Now I’m not sure how it’s pronounced in French, but there’s no doubt that in English, this is a fabulously good town name. It’s another unexpected stop that proves quite lovely.
We’re back in the Lorraine region, very close to the German border – it’s an interesting blend of the two cultures. The local dialect is a blend of French/German that we struggle a bit with, but this is more than made up for with the excellent sausages available – there’s no doubting the German influence there. The weisswurst are particularly good. Stuffed with cheese, they cook up a treat.
The morning is lost to chores but the afternoon brings the opportunity to explore. Bitche is the regional capital, famous for its impressive Citadel.
Built in the 1740s, it’s been used as a key defence fort in virtually every war since. The celebrated poet Victor Hugo’s father fought a key battle here as part of the Franco/Prussian war – he was the lead general.
The town itself is pretty, manicured perfectly, with the bonus of an art display on show.
Much of the town features a reddy/pink stone and shutters feature prominently.
As do cats! We spot 4 on the way though, sunning themselves on window sills.
Elsewhere, we see hundreds of tiny lizards who live in the tiniest of burrows taking advantage of the late summer sun.
There’s an impressive church,
and Hotel de Ville,
the latter complete with an enormous stork’s nest on top of its chimney.

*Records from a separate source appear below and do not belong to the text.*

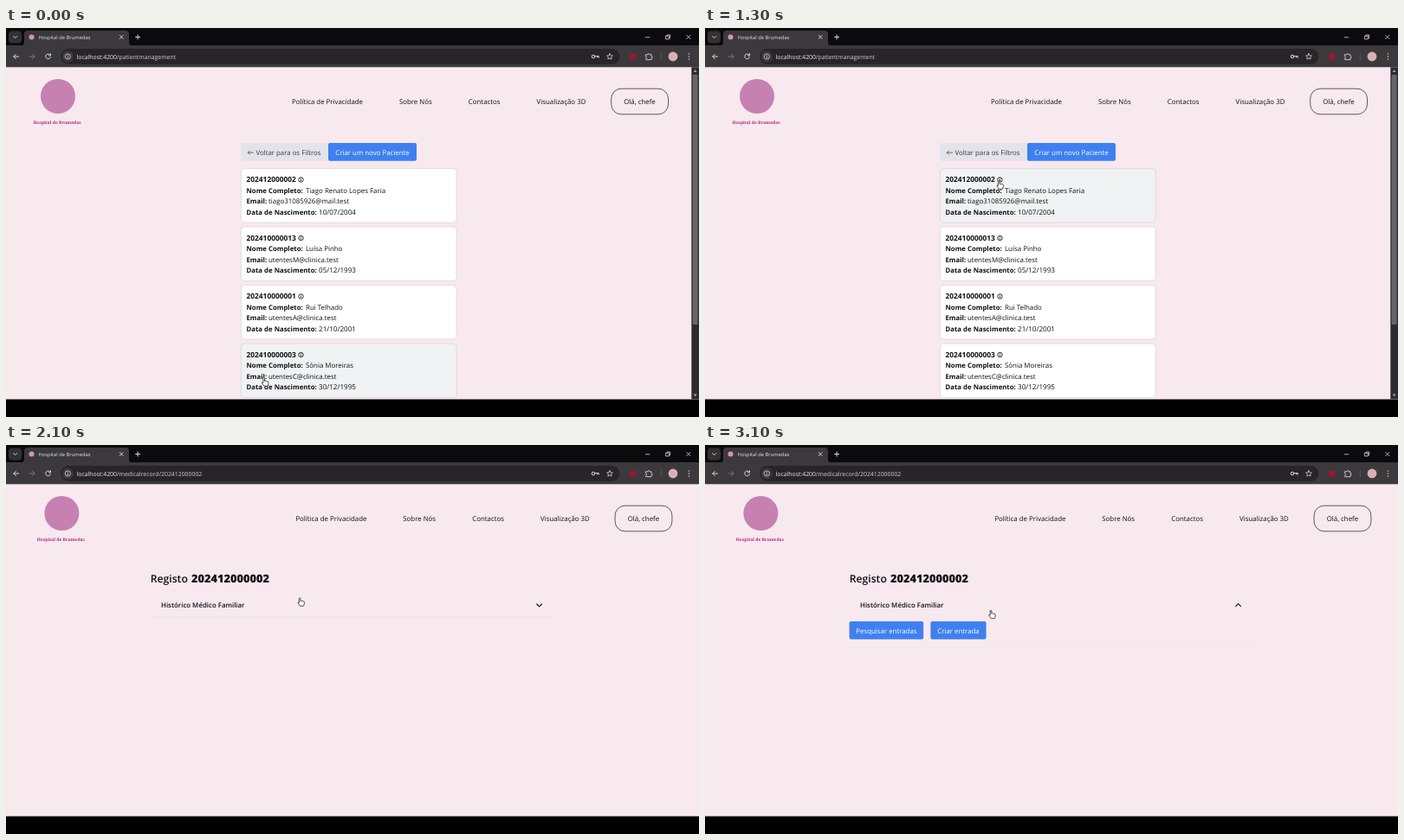
An HTML page for the animation above (3200 ms loop, 800 by 450 pixels).

```html
<!DOCTYPE html>
<html lang="pt">
<head>
<meta charset="utf-8">
<title>Hospital de Brumedas</title>
<style>
  html, body { margin: 0; width: 100%; height: 100%; overflow: hidden; background: #000; }
  svg { display: block; width: 800px; height: 450px; }
  text { font-family: "Open Sans", "Noto Sans", sans-serif; text-rendering: geometricPrecision; white-space: pre; }
  .line { fill: none; stroke: #d9d6d8; stroke-width: 1; stroke-linecap: round; stroke-linejoin: round; }
  .brand { font-family: "Noto Serif", serif; font-weight: 700; fill: #b02a82; }
</style>
</head>
<body>
<svg id="stage" viewBox="0 0 800 450"></svg>
<script>
const LOOP = 3200, STEP = 100;
const PAGE_CHANGE = 1400, RECORD_SHOWN = 1700, SECTION_OPEN = 2900;
const BLUE = '#3f80f1', INK = '#111014';

const text = (x, y, size, str, attrs = '') =>
  `<text x="${x}" y="${y}" font-size="${size}" fill="${INK}" ${attrs}>${str}</text>`;
const rect = (x, y, w, h, fill, r = 0, attrs = '') =>
  `<rect x="${x}" y="${y}" width="${w}" height="${h}" rx="${r}" fill="${fill}" ${attrs}/>`;
const circle = (x, y, r, fill, attrs = '') =>
  `<circle cx="${x}" cy="${y}" r="${r}" fill="${fill}" ${attrs}/>`;
const line = (d, attrs = '') => `<path class="line" d="${d}" ${attrs}/>`;
const group = (id, body, attrs = '') => `<g id="${id}" ${attrs}>${body}</g>`;
const bold = 'font-weight="700"';
const centred = 'text-anchor="middle"';

function browserChrome() {
  return rect(0, 0, 800, 20.5, '#0b0a0c') +
    rect(0, 20, 800, 25.3, '#3c393c') +
    rect(3, 3.5, 15, 14, '#343135', 4) + line('M8.7 9.6l2 2 2-2') +
    '<path d="M17 20.5q4 0 4-4V7q0-4 4-4H138q4 0 4 4v9.5q0 4 4 4z" fill="#3c393c"/>' +
    circle(29.5, 10.5, 3, '#d394b9') +
    text(37.5, 12.9, 5.8, 'Hospital de Brumedas', 'style="fill:#e6e3e5"') +
    line('M131.3 8.6l3.8 3.8m0-3.8l-3.8 3.8M149.6 10.5h5m-2.5-2.5v5') +
    line('M738.3 10.8h4.6M761.8 9.3h3.6v3.6h-3.6zM763 9V8h3.7v3.7h-1M785.7 8.3l4.4 4.4m0-4.4l-4.4 4.4', 'style="stroke-width:.8"') +
    line('M14.5 33H8.8m2.6-2.6L8.8 33l2.6 2.6') +
    line('M27.3 33h5.7m-2.6-2.6L33 33l-2.6 2.6', 'style="stroke:#787478"') +
    line('M51.2 31.4a2.9 2.9 0 1 0 .3 2.3M51.5 29.8v2h-2') +
    rect(63, 24, 645.5, 18, '#282528', 9) +
    circle(71.3, 33, 6.6, '#3b383b') +
    line('M71.3 32.8v1.9m0-3.4v.1', 'style="stroke-width:.8"') +
    circle(71.3, 33, 3.1, 'none', 'stroke="#d9d6d8" stroke-width=".8"') +
    `<text x="81.5" y="35.5" font-size="6.9" fill="#f0eef0">localhost:4200<tspan id="path" fill="#d2cfd2"></tspan></text>` +
    circle(678, 33, 1.8, 'none', 'stroke="#d9d6d8" stroke-width="1"') +
    line('M680 32.6h4.3v1.6m-1.7-1.4v1.2') +
    line('M697 29.6l1 2.2 2.4.3-1.8 1.6.5 2.4-2.1-1.2-2.1 1.2.5-2.4-1.8-1.6 2.4-.3z', 'style="stroke-width:.8"') +
    rect(720.5, 30, 6.4, 6.4, '#a5152b', 1) +
    line('M738.8 30.8h2a1.1 1.1 0 0 1 2.2 0h2v2a1.1 1.1 0 0 1 0 2.2v1.7h-6.2v-1.8a1.1 1.1 0 0 0 0-2.1z', 'style="stroke-width:.9"') +
    line('M756.3 29.5v7', 'style="stroke:#686468;stroke-width:.7"') +
    circle(770, 33, 5.4, '#d9b1b5') +
    [30, 33, 36].map(y => circle(788.5, y, .75, '#d9d6d8')).join('');
}

function siteHeader() {
  const links = [['Política de Privacidade', 371], ['Sobre Nós', 472.8],
    ['Contactos', 552.2], ['Visualização 3D', 641], ['Olá, chefe', 731.5]];
  return circle(60, 79, 20, '#c681b2') +
    text(59, 111, 4.95, 'Hospital de Brumedas', `class="brand" ${centred}`) +
    rect(698.7, 70.2, 65.8, 29.6, 'none', 11.5, 'stroke="#39343a" stroke-width=".8"') +
    links.map(([label, x]) => text(x, 88.3, 7.87, label, centred)).join('');
}

function patientCard([id, name, email, born], i) {
  const y = 162.5 + i * 67.5;
  const row = (n, label, x, value, size) =>
    text(277.5, y + 15.9 + n * 12.5, 7.8, label, bold) +
    text(x, y + 15.9 + n * 12.5, size, value);
  return rect(271.4, y, 248.8, 62.6, '#fff', 4, 'class="card" stroke="#ddd5dc" stroke-width=".8"') +
    text(277.5, y + 15.9, 8.4, id, bold) +
    circle(340.5, y + 13, 2.7, 'none', `stroke="${INK}" stroke-width=".9"`) +
    line(`M340.5 ${y + 12.9}v1.4m0-2.7v.1`, `style="stroke:${INK};stroke-width:.8"`) +
    row(1, 'Nome Completo:', 346, name, 7.9) +
    row(2, 'Email:', 303, email, 7.9) +
    row(3, 'Data de Nascimento:', 361, born, 8.1);
}

function patientList() {
  const patients = [
    ['202412000002', 'Tiago Renato Lopes Faria', 'tiago31085926@mail.test', '10/07/2004'],
    ['202410000013', 'Luísa Pinho', 'utentesM@clinica.test', '05/12/1993'],
    ['202410000001', 'Rui Telhado', 'utentesA@clinica.test', '21/10/2001'],
    ['202410000003', 'Sónia Moreiras', 'utentesC@clinica.test', '30/12/1995']
  ];
  return rect(271, 133, 104, 20.8, '#e3e4ea', 2) +
    line('M285.6 144.1h-6.2m2-2l-2 2 2 2', 'style="stroke:#343a46;stroke-width:.7"') +
    text(288.5, 146.7, 7.83, 'Voltar para os Filtros', 'style="fill:#343a46"') +
    rect(372, 133, 102, 20.8, BLUE, 2) +
    text(423, 146.7, 7.87, 'Criar um novo Paciente', `${centred} style="fill:#fff"`) +
    patients.map(patientCard).join('') +
    rect(791.3, 45.3, 8.7, 384.2, '#2d2b2d') +
    rect(792.6, 54, 6, 289, '#686568', 1) +
    '<path d="M795.6 48l2 3h-4zM795.6 426.500l2-3h-4z" fill="#a09da0"/>';
}

function blueButton(x, width, label) {
  return rect(x, 204, width, 20.8, BLUE, 2) +
    text(x + width / 2, 217.5, 7.87, label, `${centred} style="fill:#fff"`);
}

function medicalRecord() {
  return text(166.7, 158.8, 12.2, 'Registo', 'font-weight="600"') +
    text(214, 158.8, 12.8, '202412000002', 'font-weight="800"') +
    text(179, 188.2, 7.87, 'Histórico Médico Familiar', 'font-weight="600"') +
    line('M612.700 184l2.900 2.900 2.900-2.900', `id="chevron" style="stroke:${INK};stroke-width:1.1"`) +
    line('M167 198.500H632', 'id="rule" style="stroke:#f2e3e9;stroke-width:.8"') +
    group('section', blueButton(166.6, 85.6, 'Pesquisar entradas') + blueButton(260.4, 64.2, 'Criar entrada'));
}

// Both pointers have their hot spot at 0,0.
function pointers() {
  const style = 'fill="#fff" stroke="#17151a" stroke-width=".75" stroke-linejoin="round"';
  return `<path id="hand" ${style} d="M-.8 .8Q0-.6 .8 .8V4q.8-.6 1.500.1.800-.5 1.400.2 1.100-.4 1.400.7V7.200Q5 8.500 4.300 9.700H.2Q-.6 8.300-2 6.500-2.600 5.300-1.500 5.400L-.8 6z"/>` +
    `<path id="arrow" ${style} d="M.5 .5V8.200L2.300 6.600 3.500 9.200 4.700 8.700 3.600 6.100H6z"/>`;
}

document.getElementById('stage').innerHTML =
  rect(0, 0, 800, 450, '#000') +
  '<clipPath id="view"><rect width="800" height="429.5"/></clipPath><g clip-path="url(#view)">' +
  rect(0, 45, 800, 385, '#f8e9ee') + group('header', siteHeader()) +
  group('list', patientList()) + group('record', medicalRecord()) + '</g>' +
  browserChrome() + group('cursor', pointers());

const $ = id => document.getElementById(id);
const show = (id, on) => $(id).setAttribute('display', on ? 'inline' : 'none');
const cards = document.querySelectorAll('.card');

// time, x, y
const cursorPath = [
  [0, 297.7, 404.5], [100, 298, 404], [200, 304, 392], [300, 319, 352], [400, 335, 317],
  [500, 343.5, 277.5], [700, 344, 236], [900, 341.5, 198], [1100, 339.4, 179],
  [1200, 339.2, 176.5], [3000, 339.2, 176.5], [3100, 330, 191]
];
// enter and leave time of the pointer, per card
const hovers = [[800, LOOP], [500, 770], [300, 500], [-LOOP, 300]];
const FADE = 300;

function cursorAt(t) {
  const i = cursorPath.findIndex(p => p[0] >= t);
  if (i < 1) return cursorPath[0].slice(1);
  const [a, b] = [cursorPath[i - 1], cursorPath[i]];
  const k = (t - a[0]) / (b[0] - a[0]);
  return [1, 2].map(n => a[n] + (b[n] - a[n]) * k);
}

function hoverAmount([enter, leave], t) {
  const rise = Math.min(1, Math.max(0, (Math.min(t, leave) - enter) / FADE));
  return Math.max(0, rise - Math.max(0, t - leave) / FADE);
}

function mix(k) {
  const to = [240, 242, 244];
  return `rgb(${to.map(v => Math.round(255 + (v - 255) * k))})`;
}

function draw(now) {
  const t = Math.floor((now % LOOP) / STEP) * STEP;
  const onRecord = t >= PAGE_CHANGE, loaded = t >= RECORD_SHOWN, open = t >= SECTION_OPEN;
  show('list', !onRecord);
  show('record', loaded);
  show('section', open);
  show('hand', !onRecord || loaded);
  show('arrow', onRecord && !loaded);
  $('header').setAttribute('transform', `translate(${onRecord ? 4.4 : 0} 0)`);
  $('path').textContent = onRecord ? '/medicalrecord/202412000002' : '/patientmanagement';
  $('chevron').setAttribute('transform', open ? 'rotate(180 615.6 185.3)' : '');
  $('rule').setAttribute('transform', `translate(0 ${open ? 35.5 : 0})`);
  $('cursor').setAttribute('transform', `translate(${cursorAt(t)})`);
  cards.forEach((card, i) => card.setAttribute('fill', mix(hoverAmount(hovers[i], t))));
}

let start;
function tick(now) {
  start ??= now;
  draw(now - start);
  requestAnimationFrame(tick);
}
draw(0);
requestAnimationFrame(tick);
</script>
</body>
</html>
```
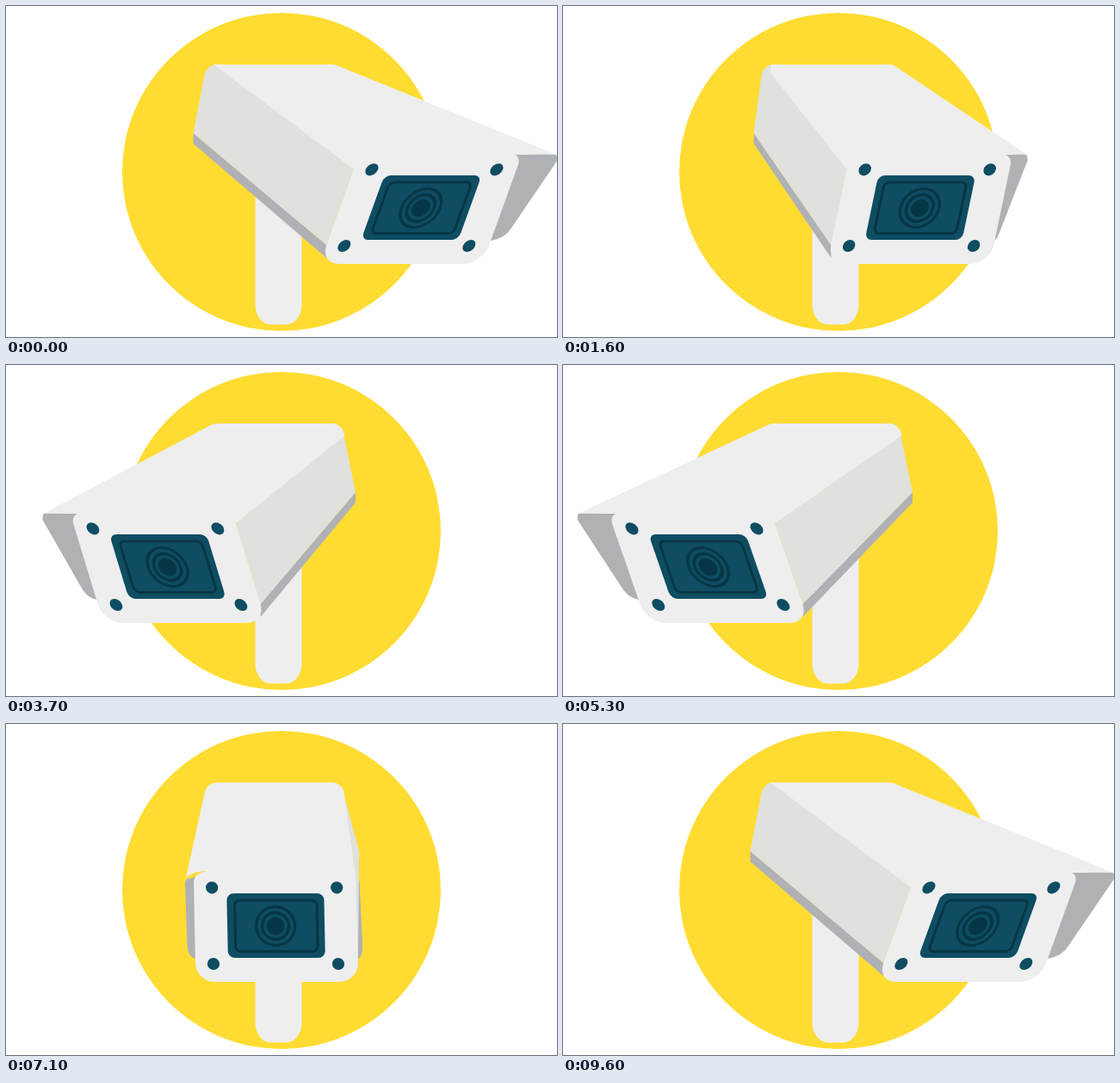
Write an HTML page with a canvas that moves like this. It is 640 px wide and 385 px high and loops after 9.7 s.

```html
<!DOCTYPE html>
<html lang="en">
<head>
<meta charset="utf-8">
<title>Security camera</title>
<style>
html, body { margin: 0; width: 100%; height: 100%; overflow: hidden; background: #fff; }
canvas { display: block; }
</style>
</head>
<body>
<canvas id="stage" width="640" height="385"></canvas>
<script>
const ctx = document.getElementById('stage').getContext('2d');
const LOOP = 9700, STEP = 100;
const YELLOW = '#ffdc32', LIGHT = '#eeeeee', SIDE = '#e0e0dd',
      GREY = '#b0b1b5', TEAL = '#0e4d62', DARK = '#063645';
const RIGHT = 425, LEFT = 74, CENTRE = 249;

const clamp = v => Math.max(0, Math.min(1, v));

// cubic-bezier(.5, 0, .5, 1)
function ease(x) {
  let lo = 0, hi = 1;
  for (let i = 0; i < 24; i++) {
    const s = (lo + hi) / 2;
    if (1.5 * s * (1 - s) + s * s * s < x) lo = s; else hi = s;
  }
  return lo * lo * (3 - 2 * lo);
}

// x of the top left screw: swing left, then back right
function swing(ms) {
  const away = ease(clamp(ms / 4720)) - ease(clamp((ms - 4790) / 4760));
  return RIGHT + (LEFT - RIGHT) * away;
}

function fill(color, draw) {
  ctx.fillStyle = color;
  ctx.beginPath();
  draw();
  ctx.fill();
}

function poly(color, ...pts) {
  fill(color, () => pts.forEach(p => ctx.lineTo(...p)));
}

function disc(color, x, y, r) {
  fill(color, () => ctx.arc(x, y, r, 0, 7));
}

function box(color, x, y, w, h, r) {
  fill(color, () => ctx.roundRect(x, y, w, h, r));
}

function ring(x, y, r, w) {
  ctx.lineWidth = w;
  ctx.beginPath();
  ctx.arc(x, y, r, 0, 7);
  ctx.stroke();
}

function camera(x) {
  const d = x - CENTRE;
  const shear = -0.1826 * d / 89;
  const edge = (s, y) => x + (s > 0 ? 168 : -21) + shear * (y - 190);
  const tip = s => s > 0
    ? x + 168 + 4.5 + .055 * d + .00108 * d * d
    : x - 21 - 9 + .165 * d - .0002 * d * d;
  const tipY = 173 + 9 * clamp(1 - Math.abs(d) / 80);

  function visor(s) {
    const t = tip(s), k = .0039 * d;
    fill(GREY, () => {
      ctx.moveTo(edge(s, 173) - s * 25, 172);
      ctx.lineTo(t - s * 4, tipY - 1);
      ctx.quadraticCurveTo(t, tipY - 1, t - s * .5, tipY + 7);
      ctx.lineTo(t - k * 78, 258);
      ctx.quadraticCurveTo(t - k * 88, 270, edge(s, 273), 273);
      ctx.lineTo(edge(s, 273) - s * 15, 273);
    });
  }

  function flank(s) {
    const back = s > 0 ? 406 + Math.max(0, (d + 150) * .03) : 217.5 + .055 * (176 - d);
    const front = edge(s, 278);
    poly(GREY, [back, 148], [back, 160], [front, 293], [front, 278]);
    if (s > 0) {
      poly(SIDE, [392, 80], [back, 148], [front, 278], [edge(s, 184), 184]);
      return;
    }
    fill(SIDE, () => {
      ctx.moveTo(front, 278);
      ctx.lineTo(back, 148);
      ctx.lineTo(230.5, 80);
      ctx.arc(245, 82.5, 14.5, Math.PI, Math.PI * 1.5);
      ctx.lineTo(edge(s, 190), 190);
    });
  }

  function hood() {
    const r = 14.5, y = 82.5;
    const tangent = (cx, s) => {
      const dx = tip(s) - cx, dy = tipY - y;
      return Math.atan2(dy, dx) - s * Math.acos(r / Math.hypot(dx, dy));
    };
    const lip = s => [edge(s, 173) - s * 14, 171];
    fill(LIGHT, () => {
      if (d > 0) {
        const k = clamp((176 - d) / 60), open = clamp(d / 60);
        ctx.moveTo(edge(-1, 190), 190);
        ctx.lineTo(231 + 10 * open, 68 + 10 * Math.max(k, 1 - open));
        ctx.lineTo(231 + 11 * open, 68 + 12 * (1 - open));
        ctx.lineTo(245, 68);
        ctx.arc(378.5, y, r, Math.PI * 1.5, tangent(378.5, 1) + 2 * Math.PI);
        ctx.lineTo(tip(1) - 1, tipY);
        ctx.quadraticCurveTo(tip(1) - 4, 172.5, ...(tipY > 173 ? lip(1) : [edge(1, 173) - 8, 173]));
        ctx.lineTo(edge(1, 195) - 10, 195);
      } else {
        ctx.moveTo(edge(-1, 195) + 10, 195);
        ctx.lineTo(...(tipY > 173 ? lip(-1) : [edge(-1, 173) + 8, 173]));
        ctx.quadraticCurveTo(tip(-1) + 4, 172.5, tip(-1) + 1, tipY);
        ctx.arc(245, y, r, tangent(245, -1), Math.PI * 1.5);
        ctx.arc(378.5, y, r, Math.PI * 1.5, Math.PI * 2);
        ctx.lineTo(edge(1, 184), 184);
      }
    });
  }

  function face() {
    ctx.save();
    ctx.transform(1, 0, shear, 1, x - shear * 190, 0);
    box(LIGHT, -21, 172, 189, 128, [13, 13, 22, 22]);
    for (const sx of [0, 145]) for (const sy of [190.3, 279]) disc(TEAL, sx, sy, 7.1);
    box(TEAL, 17, 197, 113, 75, 8);
    ctx.strokeStyle = DARK;
    ctx.lineWidth = 3;
    ctx.beginPath();
    ctx.roundRect(26, 205, 95.5, 59.5, 6);
    ctx.stroke();
    ring(73, 235, 22.5, 3.2);
    ring(73, 235, 15.5, 3.4);
    disc(DARK, 73, 235, 10.3);
    ctx.restore();
  }

  for (const s of [-1, 1]) if (s * d > -30) visor(s);
  flank(d > 0 ? -1 : 1);
  hood();
  face();
}

function draw(ms) {
  ctx.fillStyle = '#fff';
  ctx.fillRect(0, 0, 640, 385);
  disc(YELLOW, 320, 193, 185);
  const foot = { x: 18, y: 23 };
  box(LIGHT, 289.5, 150, 54, 220.5, [0, 0, foot, foot]);
  camera(swing(ms));
}

const start = performance.now();
function tick() {
  const ms = (performance.now() - start) % LOOP;
  draw(Math.floor(ms / STEP) * STEP);
  requestAnimationFrame(tick);
}
tick();
</script>
</body>
</html>
```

The art works are metal sculptures that range from this cheeky cancan girl
to my little furry friends who have been remarkably absent on this trip.
We lap the town then go for coffee and cake – Chris’ idea (…wonders never cease!). It’s delightful too, generous wodges of delicate sponge sandwiched with cream, topped with jelled raspberries. Delightful! Chris had always been partial to a good sponge.
All that walking up and down hill, not to mention all those chores call for a lazy late afternoon in the sun. Champagne takes up far too much room in the fridge and I do my best to oblige by reducing its volume.
Thus fortified, we tackle the walk around the Citadel which offer fabulous views of the town below and and an up close view of what an impressive defence system it was.
Three levels of defence, Chris deems. The outer perimeters, which you have to scale a large hill to get to, the dry moat, another high wall to scale, then the 75 metre high Citadel itself. You’d want to be really committed to your cause…
Later, the twilight skies and back lighting offer a new view:
No matter which way you look at it, it’s a very impressive structure.
Bitche is a great spot, well worth stopping.